The Development Of Adolescence

1121 Words5 Pages
Adolescence is a stage of human physical and psychological development. In Erick Erikson 's model of human development, adolescence is the stage between 12 and 18 years (Kennon). The identification of adolescence is credited to Psychologist G. Stanley Hall who coined the term in 1904 (Lewis). Social and economic changes at the turn of the 20th century were significant to the creation of the adolescent stage and defined the age range it covered. Until recently, adolescence was thought to directly precede adulthood. But lately a new stage has been theorized. Extended Adolescence is when the characteristics that describe adolescence extend beyond the “normal” time of transition to adulthood. The stage of adolescence is an important stage of…show more content…
As Arnett describes it, Emerging Adolescence is an “age of identity exploration,” “instability,” “self-focus,” feeling in between,” and “possibilities.” Traditionally one is considered an adult when five key milestones have been reached: leaving home, becoming financially independent, completing school, marrying, and starting a family (Henig and Kennon). These criteria are flexible, though. Not everyone wants to have children and some can’t, gay marriage is not yet legal universally so not all couples can get married, some people continue school in some capacity their whole lives and others move back with a parent for the parents’ support. If, in fact, extended adolescence is becoming a new stage of development, emerging adulthood, then what does this mean and how did this stage come…show more content…
Twenty-somethings have not prepared themselves to take on adult responsibility and parents don’t necessarily want them to. “It can be hard sometimes to tease out to what extent a child doesn’t quite want to grow up and to what extent a parent doesn’t quite want to let go” (Henig). Psychologist Jennifer Lynn Tanner says that the psychological development in emerging adulthood can lead to better decision in later life because they have more time to think about the future and explore their options (Henig). Adolescence is extending most commonly in the United States and other developed nations among young adult children of privilege parents because financial support is needed.
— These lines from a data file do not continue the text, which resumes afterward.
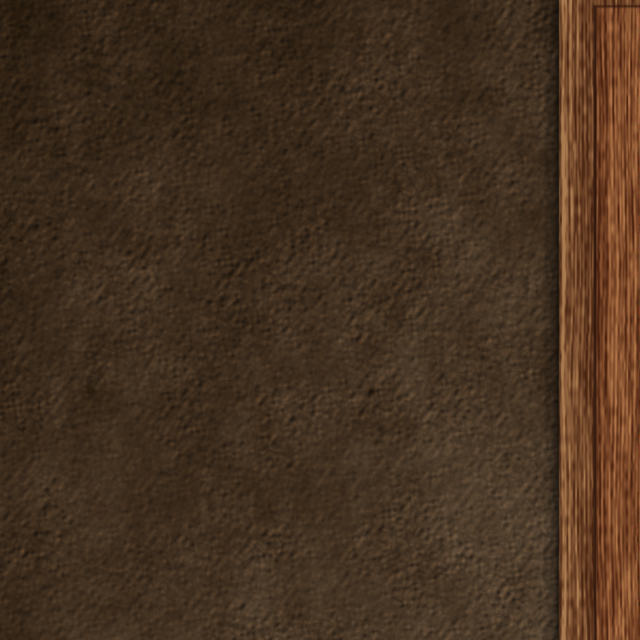
A WebGL 2 fragment shader for this texture:

```glsl
#version 300 es
precision highp float;
// Dark mottled plaster wall beside a grained wooden door frame.

uniform vec2 u_resolution;
out vec4 outColor;

// Layout, in canvas widths and heights
const float FRAME_X = 0.873;
const float GROOVE_X = 0.930;
const float PANEL_TOP = 0.990;
const float SHADOW_WIDTH = 0.008;

// Plaster
const vec3 WALL_DARK = vec3(0.155, 0.106, 0.055);
const vec3 WALL_MID = vec3(0.240, 0.175, 0.115);
const vec3 WALL_LIGHT = vec3(0.355, 0.285, 0.212);
const float MOTTLE = 0.40;
const float BLOTCH = 0.42;
const float RELIEF = 0.46;
const float CREVICE = 0.26;
const float GRAIN_SCALE = 150.0;
const float LUMP_SCALE = 105.0;
const float MARK_SPACING = 0.44;

// Wood
const vec3 WOOD_DARK = vec3(0.29, 0.15, 0.075);
const vec3 WOOD_MID = vec3(0.47, 0.30, 0.18);
const vec3 WOOD_LIGHT = vec3(0.66, 0.48, 0.31);
const vec3 PANEL_TINT = vec3(1.02, 0.93, 0.88);
const vec3 GROOVE_COLOR = vec3(0.17, 0.08, 0.045);

vec2 hash2(vec2 p) {
  vec3 q = fract(p.xyx * vec3(0.1031, 0.1030, 0.0973));
  q += dot(q, q.yzx + 33.33);
  return fract((q.xx + q.yz) * q.zy);
}

float valueNoise(vec2 p) {
  vec2 cell = floor(p), f = fract(p);
  f = f * f * (3.0 - 2.0 * f);
  float low = mix(hash2(cell).x, hash2(cell + vec2(1, 0)).x, f.x);
  float high = mix(hash2(cell + vec2(0, 1)).x, hash2(cell + vec2(1, 1)).x, f.x);
  return mix(low, high, f.y);
}

float fbm(vec2 p) {
  float sum = 0.0, weight = 0.5;
  for (int i = 0; i < 5; i++) {
    sum += weight * valueNoise(p);
    p = mat2(1.6, 1.2, -1.2, 1.6) * p + 7.3;
    weight *= 0.58;
  }
  return sum / 1.112;
}

// Distance to the nearest scattered cell point
float cellular(vec2 p) {
  vec2 cell = floor(p), f = fract(p);
  float nearest = 2.0;
  for (int y = -1; y <= 1; y++)
    for (int x = -1; x <= 1; x++) {
      vec2 offset = vec2(x, y);
      nearest = min(nearest, length(offset + hash2(cell + offset) - f));
    }
  return nearest;
}

float plasterHeight(vec2 p) {
  p = mat2(0.8, 0.6, -0.6, 0.8) * p;
  return valueNoise(p * GRAIN_SCALE) + 0.7 * valueNoise(p * GRAIN_SCALE * 0.53 + 19.0);
}

float spot(vec2 p, vec2 center, vec2 radius) {
  vec2 d = (p - center) / radius;
  return exp(-dot(d, d));
}

vec3 plaster(vec2 p) {
  // Broad light: dim upper left, brighter lower right
  float tone = 0.49 + 0.28 * (p.x - 0.43) + 0.26 * (0.5 - p.y);
  tone -= 0.10 * (1.0 - smoothstep(0.0, 0.12, p.x));
  tone -= 0.06 * smoothstep(0.88, 1.0, p.y);
  tone += 0.12 * spot(p, vec2(0.82, 0.06), vec2(0.18, 0.22));

  // Cloudy stains, drawn out a little vertically
  tone += MOTTLE * (fbm(p * vec2(9.0, 6.0) + 3.7) - 0.5);
  tone += BLOTCH * (fbm(p * vec2(34.0, 24.0) + 11.0) - 0.5);

  // Paired pits and pale scuffs
  float ragged = fbm(p * 65.0);
  for (int i = 0; i < 2; i++) {
    vec2 q = p - vec2(MARK_SPACING * float(i), 0.0);
    tone -= 0.50 * spot(q, vec2(0.141, 0.390), vec2(0.006));
    tone -= 0.30 * spot(q, vec2(0.228, 0.602), vec2(0.026, 0.022)) * ragged;
    tone += 0.55 * spot(q, vec2(0.210, 0.410), vec2(0.032, 0.042)) * ragged * ragged;
  }
  tone -= 0.40 * spot(p, vec2(0.753, 0.850), vec2(0.028, 0.022)) * ragged;
  tone -= 0.12 * spot(p, vec2(0.430, 0.620), vec2(0.060, 0.045));

  vec3 color = mix(WALL_DARK, WALL_MID, clamp(tone * 2.2, 0.0, 1.0));
  color = mix(color, WALL_LIGHT, clamp(tone * 1.7 - 0.75, 0.0, 1.0));

  // Raised grain lit from the upper left, with crevices between warped lumps
  vec2 toLight = vec2(-0.0022, 0.0026);
  float relief = plasterHeight(p) - plasterHeight(p + toLight);
  vec2 warp = vec2(valueNoise(p * 90.0), valueNoise(p * 90.0 + 37.0));
  float lump = cellular(p * LUMP_SCALE + 1.3 * warp);
  float roughness = 0.65 + 0.7 * valueNoise(p * 14.0 + 5.0);
  color *= 1.0 + roughness * (RELIEF * relief - CREVICE * (lump - 0.45));

  color *= 1.0 - 0.12 * smoothstep(0.846, 0.856, p.x);
  return color * (1.0 - 0.60 * exp((p.x - FRAME_X) / SHADOW_WIDTH));
}

vec3 wood(vec2 p, float edge) {
  // Layered sines bent by slow noise, plus long thin fibres
  float x = p.x + 0.005 * valueNoise(vec2(p.x * 30.0, p.y * 5.0));
  float grain = 0.55 + 0.13 * sin(x * 620.0) + 0.12 * sin(x * 1070.0 + 2.0 * sin(p.y * 9.0));
  grain += 0.70 * (valueNoise(vec2(x * 340.0, p.y * 12.0)) - 0.5);
  grain += 0.48 * (valueNoise(vec2(p.x * 300.0, p.y * 70.0)) - 0.5);

  // Moulding: bright outer lip, dim inner slope, then a flat panel
  float panel = smoothstep(GROOVE_X - edge, GROOVE_X + edge, p.x)
              * (1.0 - smoothstep(PANEL_TOP - edge, PANEL_TOP + edge, p.y));
  float lip = exp(-pow((p.x - 0.880) / 0.005, 2.0));
  float slope = smoothstep(0.888, 0.922, p.x);
  float trimTone = grain - 0.03 + 0.25 * lip - 0.18 * slope;
  float panelTone = grain - 0.24 + 0.24 * smoothstep(0.932, 0.962, p.x);
  float tone = mix(trimTone, panelTone, panel);
  vec3 color = mix(WOOD_DARK, WOOD_MID, clamp(tone * 2.0, 0.0, 1.0));
  color = mix(color, WOOD_LIGHT, clamp(tone * 2.0 - 1.0, 0.0, 1.0));
  color *= mix(vec3(1), PANEL_TINT, panel);

  // Joint lines and outer edge
  float below = 1.0 - smoothstep(PANEL_TOP, PANEL_TOP + 0.004, p.y);
  float joint = below * exp(-pow((p.x - GROOVE_X) / 0.0024, 2.0));
  float topJoint = smoothstep(GROOVE_X - 0.004, GROOVE_X, p.x)
                 * exp(-pow((p.y - PANEL_TOP) / 0.0024, 2.0));
  color = mix(color, GROOVE_COLOR, max(0.90 * joint, 0.65 * topJoint));
  return color * mix(0.55, 1.0, smoothstep(FRAME_X, FRAME_X + 0.004, p.x));
}

void main() {
  vec2 p = gl_FragCoord.xy / u_resolution;
  float edge = 0.75 / u_resolution.x;
  float frame = smoothstep(FRAME_X - edge, FRAME_X + edge, p.x);
  outColor = vec4(mix(plaster(p), wood(p, edge), frame), 1.0);
}
```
Arnett argues that it is not just the privileged that experience Emerging Adulthood that it is universal. Emerging Adulthood happens to people from underprivileged backgrounds as well, it is an opportunity for a new start in life (Henig). Inversely, in third world countries children have to grow up fast so they barely experience adolescence and do not commonly experience Emerging Adulthood (Henig). An example of a form of extended adolescence is “a 30-year old who has part of their rent and bills covered by parents, endlessly enrolls in colleges or universities seeking additional degrees or credentials, single, without children”

More about The Development Of Adolescence

Open Document